• _WHAT IS BEING ASKED_: Write out the following listing's lines from the one with "271L195 265L204 279L196" to the one with "196L250 170L253 184L208", exactly, with both included and no others.

• _SOURCE MATERIAL_:
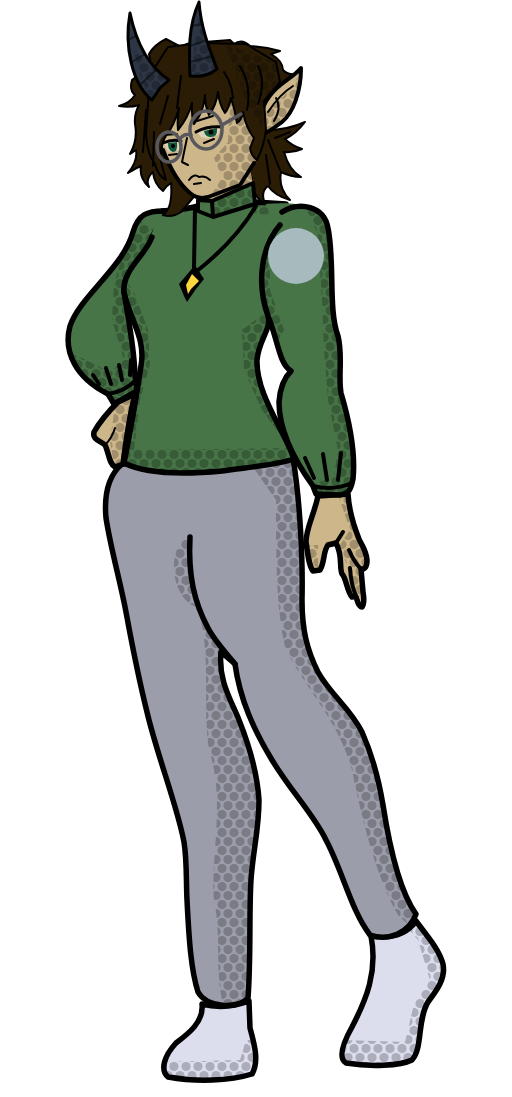
<!DOCTYPE html>
<html lang="en">
<head>
<meta charset="utf-8">
<title>Horned character, full figure</title>
<style>
:root{--ink:#000;--paper:#fff;--sweater:#477547;--trousers:#9c9dab;--sock:#dcdeee;--skin:#cdb68a;--hair:#2b1c05;--horn:#2d3645;--glass:#58585c;--eye:#12583f;--eye-white:#ddd3b8;--gold:#ffd83d;--patch:#a7bbbf}
html,body{margin:0;background:var(--paper);overflow:hidden}
svg{display:block;width:512px;height:1097px}
.line{fill:none;stroke:var(--ink);stroke-width:5.5;stroke-linecap:round;stroke-linejoin:round}
.mid{stroke-width:4}
.lid{stroke-width:3}
.thin{stroke-width:2}
.sweater{fill:var(--sweater)}
.trousers{fill:var(--trousers)}
.sock{fill:var(--sock)}
.skin{fill:var(--skin)}
.hair{fill:var(--hair)}
.horn{fill:var(--horn)}
.tone{fill:url(#dots)}
.glasses{fill:none;stroke:var(--glass);stroke-width:3.5;stroke-linecap:round}
</style>
</head>
<body>
<svg viewBox="0 0 512 1097" role="img" aria-label="Standing figure with horns, glasses, green sweater and grey trousers">
<defs>
<pattern id="dots" width="12" height="18" patternUnits="userSpaceOnUse">
<g fill="#000" fill-opacity=".22"><circle cx="6" cy="4.5" r="4.6"/><circle cx="0" cy="13.5" r="4.6"/><circle cx="12" cy="13.5" r="4.6"/></g>
</pattern>
<path id="trousers" d="M122 464C108 476 104 496 106 518C111 550 120 580 126 612C133 650 139 680 147 712C157 755 177 805 184 842C187 860 186 880 187 900C189 940 191 970 198 992C206 1007 237 1010 248 998C251 960 249 910 251 880C253 850 259 830 259 800C257 770 249 745 239 720C231 700 218 680 221 652L235 664C240 700 254 730 272 760C290 790 314 815 326 840C343 872 351 910 370 935C388 941 409 934 416 914C400 892 390 850 383 805C378 775 370 750 362 732C350 708 330 694 318 672C307 650 302 630 302 600C303 560 300 500 293 458Z"/>
<path id="torso" d="M198 205C184 210 166 208 156 222C146 255 122 270 124 292C130 320 146 338 141 366C136 400 129 438 124 463C148 475 190 474 222 471C250 467 276 465 294 459C284 430 256 394 257 360C259 338 272 330 268 314L296 230L288 205L255 200Z"/>
<path id="near-sleeve" d="M265 204C300 201 324 206 328 228C335 262 328 310 338 336C343 356 338 375 341 393C349 420 356 450 353 479C351 489 349 494 340 495L316 494L313 486C300 468 279 436 279 402C280 388 285 377 291 371C279 364 278 340 268 316C257 285 260 248 280 225Z"/>
<path id="far-sleeve" d="M168 211C146 210 138 215 133 232C123 268 80 296 70 326C63 352 76 378 108 394L114 404L137 391L135 375C134 345 128 318 124 292C123 270 148 255 152 237Z"/>
<path id="far-hand" d="M118 402C106 414 99 423 94 432C92 440 101 441 105 445C109 453 109 464 115 467L123 464C126 440 129 418 135 394Z"/>
<path id="near-hand" d="M318 496C314 515 306 528 306 542C308 556 309 566 313 571L320 570C325 562 323 551 328 545L336 543C343 556 339 567 342 574C346 577 347 592 352 597Q356 595 357 600Q359 607 362 607Q365 603 363 592L361 569Q367 570 367 560C366 550 362 546 359 539C353 524 349 510 348 494Z"/>
<path id="left-sock" d="M202 1004C204 1022 188 1034 176 1043C164 1056 160 1070 168 1077C196 1082 230 1081 252 1074C259 1062 255 1046 250 1028L249 1001Q225 1010 202 1004Z"/>
<path id="right-sock" d="M371 936C378 972 366 1000 352 1027C343 1043 338 1058 346 1063C370 1067 400 1066 412 1060C423 1048 417 1020 428 1002C437 990 446 978 443 964C439 949 427 936 416 921Q402 941 371 936Z"/>
<path id="face" d="M163 112L163 150C170 168 179 184 190 193Q198 200 208 197L238 186L256 160L260 115L240 85L185 85Z"/>
<path id="ear" d="M262 135C259 118 262 106 269 97C278 83 292 79 301 68C301 92 293 113 282 122Q272 130 262 135Z"/>
<path id="left-horn" d="M130 13C124 46 132 84 152 100L160 88L169 80C148 66 136 42 130 13Z"/>
<path id="right-horn" d="M199 2C188 26 189 52 190 76Q206 78 217 69C209 48 201 28 199 2Z"/>
<path id="back-hair" d="M149 54Q154 45 166 39L181 47Q192 40 204 42L230 40L234 44Q242 38 250 46Q266 47 280 51L271 54Q283 61 283 70Q288 75 296 74Q288 82 278 86L264 104L266 130Q288 130 305 122Q296 134 285 139Q292 146 302 149Q293 153 284 152Q289 170 301 177Q291 177 281 172Q278 188 290 200Q275 196 268 186Q260 192 265 204Q250 194 252 178L197 193L181 212Q172 218 163 215Q173 208 171 183Q166 186 163 191Q154 184 153 172Q145 179 149 187Q139 178 141 166Q136 168 128 173Q138 161 136 150L130 154Q138 140 135 124Q134 114 139 105Q130 108 119 106Q130 103 135 95Q129 90 132 80Q138 74 152 72Z"/>
<path id="fringe" d="M150 75L168 47L200 43L246 44L276 62L280 82L264 101L266 130Q264 146 257 160Q251 156 250 148L254 138Q246 128 243 112Q242 120 237 123Q235 110 231 98Q229 108 225 113Q219 104 218 92Q216 106 209 115Q205 106 205 95Q204 112 194 124Q191 114 192 103Q188 118 178 130Q177 118 179 108Q174 126 167 134Q159 146 161 162L166 180Q158 176 155 164Q147 154 146 134Z"/>
<clipPath id="in-trousers"><use href="#trousers"/></clipPath>
<clipPath id="in-torso"><use href="#torso"/></clipPath>
<clipPath id="in-near-sleeve"><use href="#near-sleeve"/></clipPath>
<clipPath id="in-far-sleeve"><use href="#far-sleeve"/></clipPath>
<clipPath id="in-far-hand"><use href="#far-hand"/></clipPath>
<clipPath id="in-near-hand"><use href="#near-hand"/></clipPath>
<clipPath id="in-left-sock"><use href="#left-sock"/></clipPath>
<clipPath id="in-right-sock"><use href="#right-sock"/></clipPath>
<clipPath id="in-face"><use href="#face"/></clipPath>
<clipPath id="in-ear"><use href="#ear"/></clipPath>
</defs>

<g id="socks">
<use href="#left-sock" class="sock"/>
<path class="tone" clip-path="url(#in-left-sock)" d="M160 1062L240 1060L246 1040H262V1085H160Z"/>
<use href="#left-sock" class="line"/>
<use href="#right-sock" class="sock"/>
<path class="tone" clip-path="url(#in-right-sock)" d="M340 1040L405 1042L414 1004L430 980L418 940L406 926H450V1070H340Z"/>
<use href="#right-sock" class="line"/>
</g>

<g id="legwear">
<use href="#trousers" class="trousers"/>
<g clip-path="url(#in-trousers)">
<path class="tone" d="M248 460L276 500C276 560 276 610 286 650C310 695 338 720 352 770C364 830 378 880 398 915L424 940V780L350 690L306 640V460Z"/>
<path class="tone" d="M190 537C178 537 170 560 176 582C181 598 190 606 198 607C190 585 190 560 190 537Z"/>
<path class="tone" d="M198 607C212 660 202 700 209 750C226 800 210 860 214 900C222 940 214 970 224 1008H262V780L240 712L224 672L222 650Z"/>
</g>
<use href="#trousers" class="line"/>
<path class="line" d="M190 537C188 575 194 602 208 628C214 640 226 653 235 664"/>
</g>

<g id="far-arm">
<use href="#far-hand" class="skin"/>
<path class="tone" clip-path="url(#in-far-hand)" d="M116 400L136 394L124 466H114L110 440Z"/>
<use href="#far-hand" class="line"/>
<path class="line thin" d="M105 445Q112 438 115 428"/>
<use href="#far-sleeve" class="sweater"/>
<path class="tone" clip-path="url(#in-far-sleeve)" d="M133 215L154 230L138 268L122 292L140 370L138 395L108 405L66 352L82 358L110 372L124 360L112 320L114 285Z"/>
<use href="#far-sleeve" class="line"/>
<path class="line mid" d="M108 394Q124 392 136 380M93 375L99 384M106 368L111 384M119 365L122 380M131 360L130 375"/>
</g>

<g id="body">
<use href="#torso" class="sweater"/>
<g clip-path="url(#in-torso)">
<path class="tone" d="M118 270L134 292L148 330L150 364L140 400L134 450L290 448L262 410L244 370L242 330L262 315L300 330V480H110Z"/>
<path class="tone" d="M245 200H290L280 215L256 214Z"/>
</g>
<path class="line" d="M198 206C184 210 172 210 162 211M152 237C146 255 122 270 124 292C130 320 146 338 141 366C136 400 129 438 124 463C148 475 190 474 222 471C250 467 276 465 294 459C284 430 256 394 257 360C259 338 272 330 268 314M255 202L286 204"/>
</g>

<g id="near-arm">
<use href="#near-hand" class="skin"/>
<path class="tone" clip-path="url(#in-near-hand)" d="M338 494L350 530L340 545L350 575L345 610H372V494ZM300 545H318V575H300Z"/>
<use href="#near-hand" class="line"/>
<path class="line mid" d="M336 543L343 532M361 569Q354 562 349 550M357 598Q351 586 350 568"/>
<use href="#near-sleeve" class="sweater"/>
<g clip-path="url(#in-near-sleeve)">
<path class="tone" d="M304 204L318 235L322 300L324 350L328 400L338 450L334 476L314 484V500H360V204Z"/>
<path class="tone" d="M256 225L280 222L270 250L270 290L284 330L276 345L256 300Z"/>
</g>
<path class="line" d="M280 225C260 248 257 285 268 316C278 340 279 364 291 371C285 377 280 388 279 402C279 436 300 468 313 486L316 494L340 495C349 494 351 489 353 479C356 450 349 420 341 393C338 375 343 356 338 336C328 310 335 262 328 228C324 206 300 201 282 212"/>
<path class="line mid" d="M313 486Q334 491 352 483M305 458L314 478M323 454L327 480M341 453L338 480"/>
<circle id="sleeve-patch" cx="296" cy="256" r="28" fill="var(--patch)"/>
</g>

<g id="necklace">
<path class="line mid" d="M195 208L194 268M256 206C240 233 216 256 197 271"/>
<path d="M190 271L195 265L204 279L196 289L187 302L184 296L179 284Z" fill="var(--ink)"/>
<path d="M192 274L199 281L191 289L188 294L186 285Z" fill="var(--gold)"/>
</g>

<g id="head">
<use href="#back-hair" class="hair"/>
<use href="#back-hair" class="line thin"/>
<path class="skin" d="M198 196L250 170L253 184L208 203Z"/>
<path class="tone" d="M208 197L250 172L253 184L208 203Z"/>
<g id="collar">
<path class="sweater" d="M198 200L212 201L253 183L255 204L213 217L198 211Z"/>
<path class="tone" d="M212 201L253 183L255 204L213 217Z"/>
<path class="line mid" d="M198 200L212 201L253 183L255 204L213 217L198 211ZM212 201L213 217"/>
</g>
<use href="#ear" class="skin"/>
<path class="tone" clip-path="url(#in-ear)" d="M260 136L266 112L284 96L302 72V136Z"/>
<use href="#ear" class="line mid"/>
<path class="line thin" d="M268 112Q280 94 293 86M276 98Q282 108 274 121"/>
<use href="#face" class="skin"/>
<path class="tone" clip-path="url(#in-face)" d="M230 95L228 142L214 158L222 178L208 200H262V95Z"/>
<path class="line mid" d="M163 150C170 168 179 184 190 193Q198 200 208 197L240 185L254 163"/>
<g id="features">
<path d="M164 143L180 141L179 150Q171 154 167 150Z" fill="var(--eye-white)"/>
<path d="M168 143L177 142Q178 152 173 152Q168 151 168 143Z" fill="var(--eye)"/><circle cx="173" cy="146" r="2"/>
<path d="M197 132L221 127L218 135Q207 140 201 137Z" fill="var(--eye-white)"/>
<path d="M204 131L217 128Q218 137 211 137Q205 137 204 131Z" fill="var(--eye)"/><circle cx="211" cy="132" r="2.5"/>
<path class="line lid" d="M163 143Q172 139 181 141M196 132Q207 126 222 127"/>
<path class="line thin" d="M164 135L177 134M197 121L213 116M169 155L177 154M204 143L214 139M187 138L182 162L188 165M189 180Q194 173 199 177Q205 175 210 180M194 184L201 183"/>
</g>
<use href="#fringe" class="hair"/>
<use href="#fringe" class="line thin"/>
<path class="tone" d="M226 44L276 62L278 80L264 104L262 130L244 96Z"/>
<path class="line thin" d="M181 76L177 108M224 72Q232 84 233 98M240 66Q252 86 247 110M258 66Q266 82 258 104M168 96L160 124M146 110L143 152M154 132L153 166M268 140L280 170M266 155L270 184M275 138L290 132"/>
<g class="glasses"><ellipse cx="169" cy="147" rx="12" ry="15"/><ellipse cx="206" cy="130" rx="16" ry="19"/><path d="M180 139Q184 133 191 135M222 125L241 114"/></g>
<g id="horns">
<use href="#left-horn" class="horn"/>
<path class="tone" d="M134 50L150 66L168 80L152 98Q140 84 134 50Z"/>
<use href="#left-horn" class="line lid"/>
<use href="#right-horn" class="horn"/>
<path class="tone" d="M199 14L216 68L191 76L194 50Z"/>
<use href="#right-horn" class="line lid"/>
<path class="line thin" stroke-opacity=".45" d="M128 40L136 36M132 62L145 54M141 84L156 70M192 26L202 24M190 46L207 40M190 62L213 56"/>
</g>
</g>
</svg>
</body>
</html>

• _RESULT OF THIS TASK_:
<path d="M190 271L195 265L204 279L196 289L187 302L184 296L179 284Z" fill="var(--ink)"/>
<path d="M192 274L199 281L191 289L188 294L186 285Z" fill="var(--gold)"/>
</g>

<g id="head">
<use href="#back-hair" class="hair"/>
<use href="#back-hair" class="line thin"/>
<path class="skin" d="M198 196L250 170L253 184L208 203Z"/>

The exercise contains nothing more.